→ **About this exercise**:
Report every line from the material that contains the word "dotRow".

→ **Supplied records**:
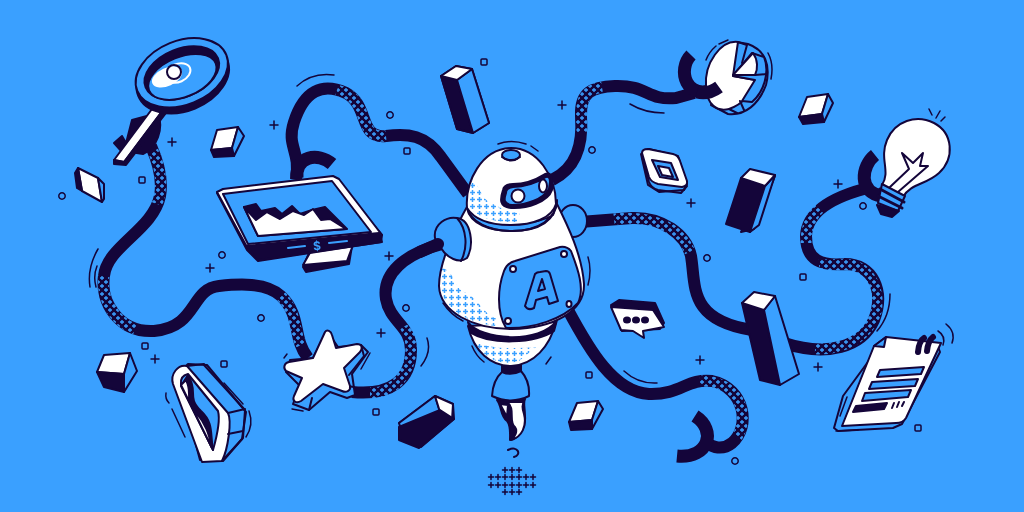
<!DOCTYPE html>
<html lang="en">
<head>
<meta charset="utf-8">
<title>Multitasking robot assistant</title>
<style>
:root{--blue:#3aa0ff;--navy:#14053a;--white:#fff}
html,body{margin:0;height:100%;overflow:hidden;background:var(--blue)}
svg{display:block;width:1024px;height:512px}
.ink{stroke:var(--navy);stroke-width:2;stroke-linejoin:round;stroke-linecap:round}
.w{fill:var(--white)}
.b{fill:var(--blue)}
.n{fill:var(--navy)}
.line{fill:none}
.arm{fill:none;stroke:var(--navy);stroke-width:12;stroke-linejoin:round}
.claw{fill:none;stroke:var(--navy);stroke-width:13}
.spark{fill:none;stroke:url(#dotsArm);stroke-width:11}
.thin{fill:none;stroke:var(--navy);stroke-width:1.5;stroke-linecap:round}
</style>
</head>
<body>
<svg viewBox="0 0 1024 512" role="img" aria-label="Floating robot with many arms holding office and media icons">
<defs>
<pattern id="dotsArm" width="8" height="8" patternUnits="userSpaceOnUse">
<path d="M2 0V4M0 2H4M6 4V8M4 6H8" stroke="var(--blue)" stroke-width="1.3"/>
</pattern>
<pattern id="dotsBody" width="14" height="14" patternUnits="userSpaceOnUse">
<path d="M3.5 1V6M1 3.5H6M10.5 8V13M8 10.5H13M10.5 1V6M8 3.5H13M3.5 8V13M1 10.5H6" stroke="var(--blue)" stroke-width="1.5"/>
</pattern>
<path id="plus" d="M-4 0H4M0 -4V4" class="thin"/>
<circle id="ring" r="3.2" class="thin"/>
<rect id="box" x="-3" y="-3" width="6" height="6" rx="1" class="thin"/>
<path id="dot" d="M-2.5 0H2.5M0 -2.5V2.5" class="thin"/>
<g id="dotRow"><use href="#dot" x="-14"/><use href="#dot" x="-7"/><use href="#dot"/><use href="#dot" x="7"/><use href="#dot" x="14"/></g>
</defs>

<rect width="1024" height="512" class="b"/>

<g id="small-marks">
<use href="#plus" x="172" y="142"/><use href="#plus" x="274" y="125"/><use href="#plus" x="210" y="268"/><use href="#plus" x="155" y="359"/><use href="#plus" x="389" y="256"/><use href="#plus" x="381" y="333"/><use href="#plus" x="562" y="105"/><use href="#plus" x="691" y="203"/><use href="#plus" x="838" y="184"/><use href="#plus" x="700" y="360"/><use href="#plus" x="818" y="367"/>
<use href="#ring" x="62" y="196"/><use href="#ring" x="222" y="255"/><use href="#ring" x="261" y="318"/><use href="#ring" x="390" y="115"/><use href="#ring" x="592" y="150"/><use href="#ring" x="707" y="258"/><use href="#ring" x="406" y="308"/><use href="#ring" x="735" y="461"/><use href="#ring" x="863" y="206"/>
<use href="#box" x="142" y="180"/><use href="#box" x="145" y="346"/><use href="#box" x="224" y="364"/><use href="#box" x="376" y="412"/><use href="#box" x="407" y="151"/><use href="#box" x="484" y="62"/><use href="#box" x="803" y="277"/><use href="#box" x="589" y="375"/><use href="#box" x="918" y="428"/>
<path class="thin" d="M297 86Q312 72 334 75M98 249Q87 268 90 287M427 338Q432 352 421 366M630 104Q645 113 664 113M890 294Q890 316 877 331M624 371Q638 384 657 383M97 266Q93 276 96 287"/>
</g>

<g id="arms">
<path class="arm" d="M468 194L441 157C426 135 408 133 386 136C358 139 370 106 346 93C322 82 304 91 294 122C286 147 301 150 296 180"/>
<path class="spark" d="M386 136C358 139 370 106 346 93L337 90"/>
<path class="claw" d="M297 178C295 156 318 152 332 164"/>
<path class="arm" d="M442 244C404 254 382 274 386 299C390 322 411 326 411 350C411 379 392 396 352 392"/>
<path class="spark" d="M405 326C413 339 413 357 405 372C397 387 384 393 370 393"/>
<path class="arm" d="M308 358C292 338 302 316 281 296C266 282 238 284 219 286C190 289 198 327 154 331C119 333 100 302 104 276C107 246 153 230 160 196C163 180 159 164 151 146"/>
<path class="spark" d="M104 276C101 295 112 321 135 329M301 345C294 332 297 312 281 296M153 151C162 170 163 187 157 204"/>
<path class="arm" d="M552 180C577 168 583 144 581 116C580 92 592 87 615 86C648 85 647 101 676 98L694 93"/>
<path class="spark" d="M582 132C581 110 578 91 602 87"/>
<path class="claw" d="M691 55C677 69 685 103 718 88"/>
<path class="arm" d="M580 222L632 218C662 217 686 234 691 256C696 286 688 320 752 330M784 343C827 357 862 347 874 320C885 291 873 264 845 264C822 266 806 261 806 236C807 211 834 196 872 187"/>
<path class="spark" d="M614 219C650 215 679 226 690 252M806 243C806 225 812 215 820 208M836 265C868 260 881 288 876 312C868 337 844 350 815 349M819 265L845 264"/>
<path class="claw" d="M875 155C861 166 858 193 882 196"/>
<path class="arm" d="M568 310C590 351 614 392 649 394C681 395 687 378 712 381C745 388 751 427 732 443C722 451 713 447 706 443"/>
<path class="spark" d="M700 381C738 380 751 415 737 437"/>
<path class="claw" d="M695 416C717 430 709 459 677 456"/>
</g>

<g id="blocks" class="ink">
<path class="w" d="M441 76L456 66L472 69L489 123L473 133L457 129Z"/><path class="n" d="M441 76L457 80L473 133L457 129Z"/><path class="b" d="M457 80L472 69L489 123L473 133Z"/><path class="w" d="M441 76L456 66L472 69L457 80Z"/>
<path class="b" d="M765 187L775 176L754 229L741 232Z"/><path class="n" d="M741 178L765 186L750 232L726 224Z"/><path class="b" d="M765 186L775 175L759 225L750 232Z"/><path class="w" d="M741 178L750 169L775 175L765 186Z"/>
<path class="n" d="M742 303L764 310L780 385L760 380Z"/><path class="b" d="M764 310L775 296L799 374L780 385Z"/><path class="w" d="M742 303L754 292L775 296L764 310Z"/>
<path class="w" d="M399 423L435 396L453 404L418 432Z"/><path class="n" d="M418 432L453 404L454 419L421 447Z"/><path class="b" d="M399 423L435 396L440 412L403 436Z"/><path class="w" d="M435 396L453 404L452 420L440 412Z"/><path class="n" d="M399 427L440 410L454 419L419 448L399 440Z"/>
</g>
<g id="cubes" class="ink">
<path class="w" d="M217 130L238 127L232 148L211 150Z"/><path class="n" d="M211 150L232 148L234 156L214 157Z"/><path class="b" d="M238 127L244 136L234 156L232 148Z"/>
<path class="w" d="M78 168L98 178L102 202L82 191Z"/><path class="n" d="M78 168L82 191L77 188L75 173Z"/><path class="b" d="M98 178L104 184L104 199L102 202Z"/>
<path class="w" d="M104 355L130 353L124 374L97 372Z"/><path class="n" d="M97 372L124 374L124 392L104 387Z"/><path class="b" d="M130 353L137 371L124 392L124 374Z"/>
<path class="w" d="M807 97L828 94L822 114L799 117Z"/><path class="n" d="M799 117L822 114L824 122L803 124Z"/><path class="b" d="M828 94L833 103L824 122L822 114Z"/>
<path class="w" d="M577 403L598 401L592 420L569 422Z"/><path class="n" d="M569 422L592 420L592 429L571 430Z"/><path class="b" d="M598 401L603 409L592 429L592 420Z"/>
</g>

<g id="magnifier" class="ink">
<path class="n" d="M114 143L122 136L130 150L123 153ZM132 120L158 113C164 129 157 148 143 154L124 151Z"/>
<path class="w" d="M155 105L163 110L124 162L114 160Z"/><path class="n" d="M163 110L166 113L126 165L114 164L114 160L124 162Z"/>
<g transform="rotate(-22 182 76)"><ellipse class="n" cx="182" cy="78" rx="48" ry="33"/><ellipse class="b" cx="183" cy="73" rx="48" ry="32"/><ellipse class="n" cx="183" cy="73" rx="39" ry="24"/><ellipse class="b" cx="182" cy="77" rx="36" ry="20"/></g>
<ellipse cx="167" cy="77" rx="16" ry="9" class="w" stroke="none" transform="rotate(-24 167 77)"/><ellipse cx="178" cy="73" rx="13" ry="9" fill="none" style="stroke:var(--white)" transform="rotate(-24 178 73)"/><circle cx="174" cy="72" r="7" fill="none"/>
</g>

<g id="monitor" class="ink">
<path class="n" d="M303 267L309 253L352 246L349 264L306 272Z"/><path class="w" d="M303 265L311 251L353 245L347 261Z"/>
<path class="n" d="M217 193L334 178L382 235L381 242L258 261L247 250Z"/>
<path class="w" d="M217 192L223 189L333 176L339 179L382 235L247 247Z"/>
<path class="b" d="M223 194L332 181L371 232L248 244Z"/>
<path class="n" d="M247 246L379 233L382 242L258 260Z"/>
<path class="n" d="M244 207L256 204L261 211L275 208L282 214L292 206L300 214L312 210L325 207L347 229L258 236Z"/>
<path class="w" d="M244 207L256 220L267 212L280 219L293 211L304 215L313 209L321 220L330 219L346 229L258 236Z"/>
<path class="line" d="M288 248L305 246M329 243L347 241" style="stroke:var(--blue)"/>
<text x="313" y="250" font-family="Inter,sans-serif" font-size="12" font-weight="700" fill="var(--blue)" stroke="none" transform="rotate(-6 318 246)">$</text>
</g>

<g id="star" class="ink">
<path class="b" d="M327 331L338 347L361 345L368 352L352 374L355 395L347 398L330 392L309 410L293 404L300 386L286 372L290 360L313 358Z"/>
<path class="line" d="M361 345L364 356L349 375M338 347L350 353M354 387L334 384M309 410L312 398"/>
<path class="w" d="M325 332C327 329 331 331 332 335L336 348L357 344C362 344 363 348 360 352L344 368L350 386C351 391 346 393 342 391L323 384L301 401C296 404 292 401 294 396L302 378L286 371C283 368 284 363 289 362L313 358Z"/>
<path class="thin" d="M370 353L361 369M292 409L303 411M284 358L287 354"/>
</g>

<g id="speech-drop" class="ink">
<path class="b" d="M177 374L188 364L207 365L246 412L242 439L223 461L200 460Z"/>
<path class="w" d="M173 384C170 374 178 364 187 366L228 413C232 421 228 449 222 461L202 462Z"/>
<path class="b" d="M181 384Q180 376 188 374L218 411Q221 422 213 450Z"/>
<path class="n" d="M188 375C199 393 186 396 201 411C214 423 210 434 213 450L181 386Z"/><path class="w" d="M181 385L186 380C193 394 184 397 195 411C206 424 209 434 212 448Z"/>
<path class="line" d="M187 366L204 364M228 413L245 409M228 434L243 431M204 365L245 410L243 438L222 461"/>
<path class="thin" d="M166 393Q165 399 169 403M172 409L185 437M224 383L243 404M249 411Q254 425 246 437"/>
</g>

<g id="pie-chart" class="ink">
<path class="b" d="M737 42L748 44C765 50 771 65 766 85C759 104 745 116 728 114L711 105Z"/>
<path class="w" d="M738 42C721 40 704 63 706 87C707 105 717 112 729 109C743 104 752 93 755 80L733 76Z"/>
<path class="b" d="M733 76L752 53L764 57C770 72 764 92 752 102L742 101L755 80Z"/>
<path class="w" d="M733 75L753 53C758 60 758 69 755 75Z"/>
<path class="line" d="M738 42L747 45L742 63M755 75L767 74M740 101L744 110M729 109L737 113"/>
<path class="thin" d="M706 60Q709 52 716 46M719 44L728 40M768 53Q774 64 771 79"/>
<path class="claw" stroke-linecap="butt" d="M697 92Q708 95 719 87"/>
</g>

<g id="frame-icon" class="ink">
<path class="b" d="M641 154L649 149L678 156L687 184L684 190L659 192L648 185Z"/>
<path class="w" d="M642 153Q642 149 648 149L673 154Q678 155 680 161L687 181Q688 186 682 187L658 184Q651 182 649 177Z"/><path class="b" d="M652 160L671 163L678 180L660 177Z"/><path class="w" d="M658 166L669 168L673 177L662 175Z"/><path class="line" d="M642 157L649 182Q651 188 658 190L681 193L687 186"/>
</g>

<g id="chat-bubble" class="ink">
<path class="n" d="M611 305L619 300L655 303L664 323L660 329L622 331Z"/><path class="w" d="M611 307L653 310L664 327L643 331L644 338L633 331L621 330Z"/>
<g class="n"><ellipse cx="627" cy="320" rx="3" ry="2.5"/><ellipse cx="636" cy="320" rx="3" ry="2.5"/><ellipse cx="645" cy="320" rx="3" ry="2.5"/></g>
</g>

<g id="light-bulb" class="ink">
<path class="w" d="M882 185C891 171 879 159 887 140C895 121 916 114 934 123C953 133 955 158 939 173C926 185 911 183 903 197Z"/>
<path class="line" d="M890 187L909 169L902 153L913 163L923 153L920 166L928 166L898 192"/>
<path class="b" d="M882 184L905 196L898 211L878 203Z"/><path class="n" d="M877 205L899 211L892 217L881 214Z"/><path class="line" stroke-width="3" d="M880 189L904 202M878 196L902 208"/>
<path class="thin" d="M929 109L932 115M940 111L936 118M945 117L941 121"/>
</g>

<g id="document" class="ink">
<path class="b" d="M843 396L834 428L838 431L893 428L902 424L940 352L937 344L884 340Z"/>
<path class="w" d="M874 346L886 337L941 343L906 418Q903 423 896 423L842 426Z"/><path class="b" d="M874 346L886 337L884 347Z"/>
<path class="b" d="M880 370L924 367L921 374L877 377ZM872 382L918 379L915 386L869 389ZM865 393L911 390L908 397L862 401Z"/><path class="n" d="M856 406L887 403L884 409L853 412Z"/><path class="line" d="M894 403L892 408M899 402L897 407M904 402L902 406"/>
<path class="line" stroke-width="6" style="stroke-width:6" d="M918 352Q919 341 924 338M927 351Q928 341 933 337"/>
<path class="thin" d="M938 331Q946 336 943 345M946 324Q956 332 952 343M847 397L840 416M836 431L858 430"/>
</g>

<g id="robot" class="ink">
<g id="thruster">
<path class="n" d="M497 400C502 406 500 416 507 421C511 426 510 433 510 440C519 439 526 427 525 416C525 408 523 403 525 399Z"/>
<path class="w" d="M507 402C516 408 508 422 515 427C518 431 515 437 511 440C522 437 527 426 524 414Q521 405 524 402Z"/><path class="w" d="M500 404L508 405L507 417Z"/>
<path class="line" d="M508 450C518 445 522 455 514 457"/>
<path class="n" d="M502 361H521V373H502Z"/>
<path class="b" d="M502 372Q511 376 521 371Q530 381 529 396Q511 405 492 396Q493 380 502 372Z"/>
</g>
<path class="w" d="M468 326C474 352 491 366 511 366C534 365 550 346 556 322Z"/><path fill="url(#dotsBody)" stroke="none" d="M474 341C487 349 512 349 536 347L519 361C500 367 484 358 474 341Z"/>
<path class="n" d="M468 322C480 340 540 345 557 320L554 331C535 344 490 345 471 333Z"/>
<ellipse class="b" cx="573" cy="221" rx="14" ry="16"/>
<path class="w" d="M468 205C455 228 439 263 439 286C440 312 473 329 512 329C553 328 585 312 584 284C582 255 568 226 556 202Z"/>
<path fill="url(#dotsBody)" stroke="none" d="M441 268C456 270 451 287 466 293C480 300 481 312 497 319L495 326C464 322 442 307 441 286Z"/>
<path class="b" d="M504 271Q507 263 515 261L560 247Q567 246 571 251C578 269 585 289 578 303C563 319 533 329 506 328C496 311 498 287 504 271Z"/>
<g class="w"><circle cx="513" cy="269" r="3"/><circle cx="564" cy="254" r="3"/><circle cx="508" cy="321" r="3"/><ellipse cx="569" cy="304" rx="2.5" ry="3"/></g>
<path id="letter-a" class="b" fill-rule="evenodd" d="M525 306L535 274Q537 272 540 272L546 271Q549 271 550 274L558 301L549 304L547 297L536 300L534 308Q528 311 525 306ZM538 291L545 289L542 279Z"/>
<path class="b" d="M435 238C433 224 447 216 457 218C472 220 474 246 467 258C459 264 447 258 441 248Z"/><path class="line" d="M457 218C467 229 468 248 461 261"/>
<path class="arm" stroke-linecap="round" d="M420 252L438 244" style="stroke-width:12"/>
<path class="b" d="M467 207C470 222 489 231 512 231C539 231 556 219 557 200L553 215C535 226 490 228 467 207Z"/>
<path class="w" d="M467 208C465 182 481 149 511 148C537 148 556 176 556 204C552 218 533 225 511 225C490 225 474 219 467 208Z"/>
<path fill="url(#dotsBody)" stroke="none" d="M471 180C482 187 480 199 493 204C502 209 509 211 520 214L517 222C494 223 477 217 469 207Z"/>
<path class="line" d="M467 208C470 224 490 231 512 231C540 231 556 220 557 201"/>
<ellipse class="b" cx="511" cy="155" rx="9" ry="5"/><path class="line" d="M502 157Q511 164 520 157"/>
<path class="n" d="M503 190Q504 184 513 184C526 184 537 179 545 174Q552 172 552 180L552 190C548 202 527 209 511 208C499 207 500 199 503 190Z"/>
<path class="b" d="M506 193Q506 188 513 187C527 187 538 182 546 177Q550 176 550 182L549 189C543 199 527 205 512 205C503 204 504 199 506 193Z"/>
<circle class="w" cx="518" cy="196" r="6.5"/><ellipse class="w" cx="543" cy="186" rx="4" ry="6.5"/>
<path class="thin" d="M498 144Q511 139 526 144M531 146L538 151M588 257Q592 270 588 285M443 303Q451 315 463 321M472 346Q476 356 484 362M546 364L551 357"/>
</g>

<g id="shadow"><use href="#dotRow" x="512" y="477"/><use href="#dotRow" x="512" y="485"/><use href="#dot" x="505" y="470"/><use href="#dot" x="512" y="470"/><use href="#dot" x="519" y="470"/><use href="#dot" x="505" y="492"/><use href="#dot" x="512" y="492"/><use href="#dot" x="519" y="492"/><use href="#dot" x="491" y="477"/><use href="#dot" x="533" y="477"/><use href="#dot" x="491" y="485"/><use href="#dot" x="533" y="485"/></g>
</svg>
</body>
</html>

→ **Solution below**:
<g id="dotRow"><use href="#dot" x="-14"/><use href="#dot" x="-7"/><use href="#dot"/><use href="#dot" x="7"/><use href="#dot" x="14"/></g>
<g id="shadow"><use href="#dotRow" x="512" y="477"/><use href="#dotRow" x="512" y="485"/><use href="#dot" x="505" y="470"/><use href="#dot" x="512" y="470"/><use href="#dot" x="519" y="470"/><use href="#dot" x="505" y="492"/><use href="#dot" x="512" y="492"/><use href="#dot" x="519" y="492"/><use href="#dot" x="491" y="477"/><use href="#dot" x="533" y="477"/><use href="#dot" x="491" y="485"/><use href="#dot" x="533" y="485"/></g>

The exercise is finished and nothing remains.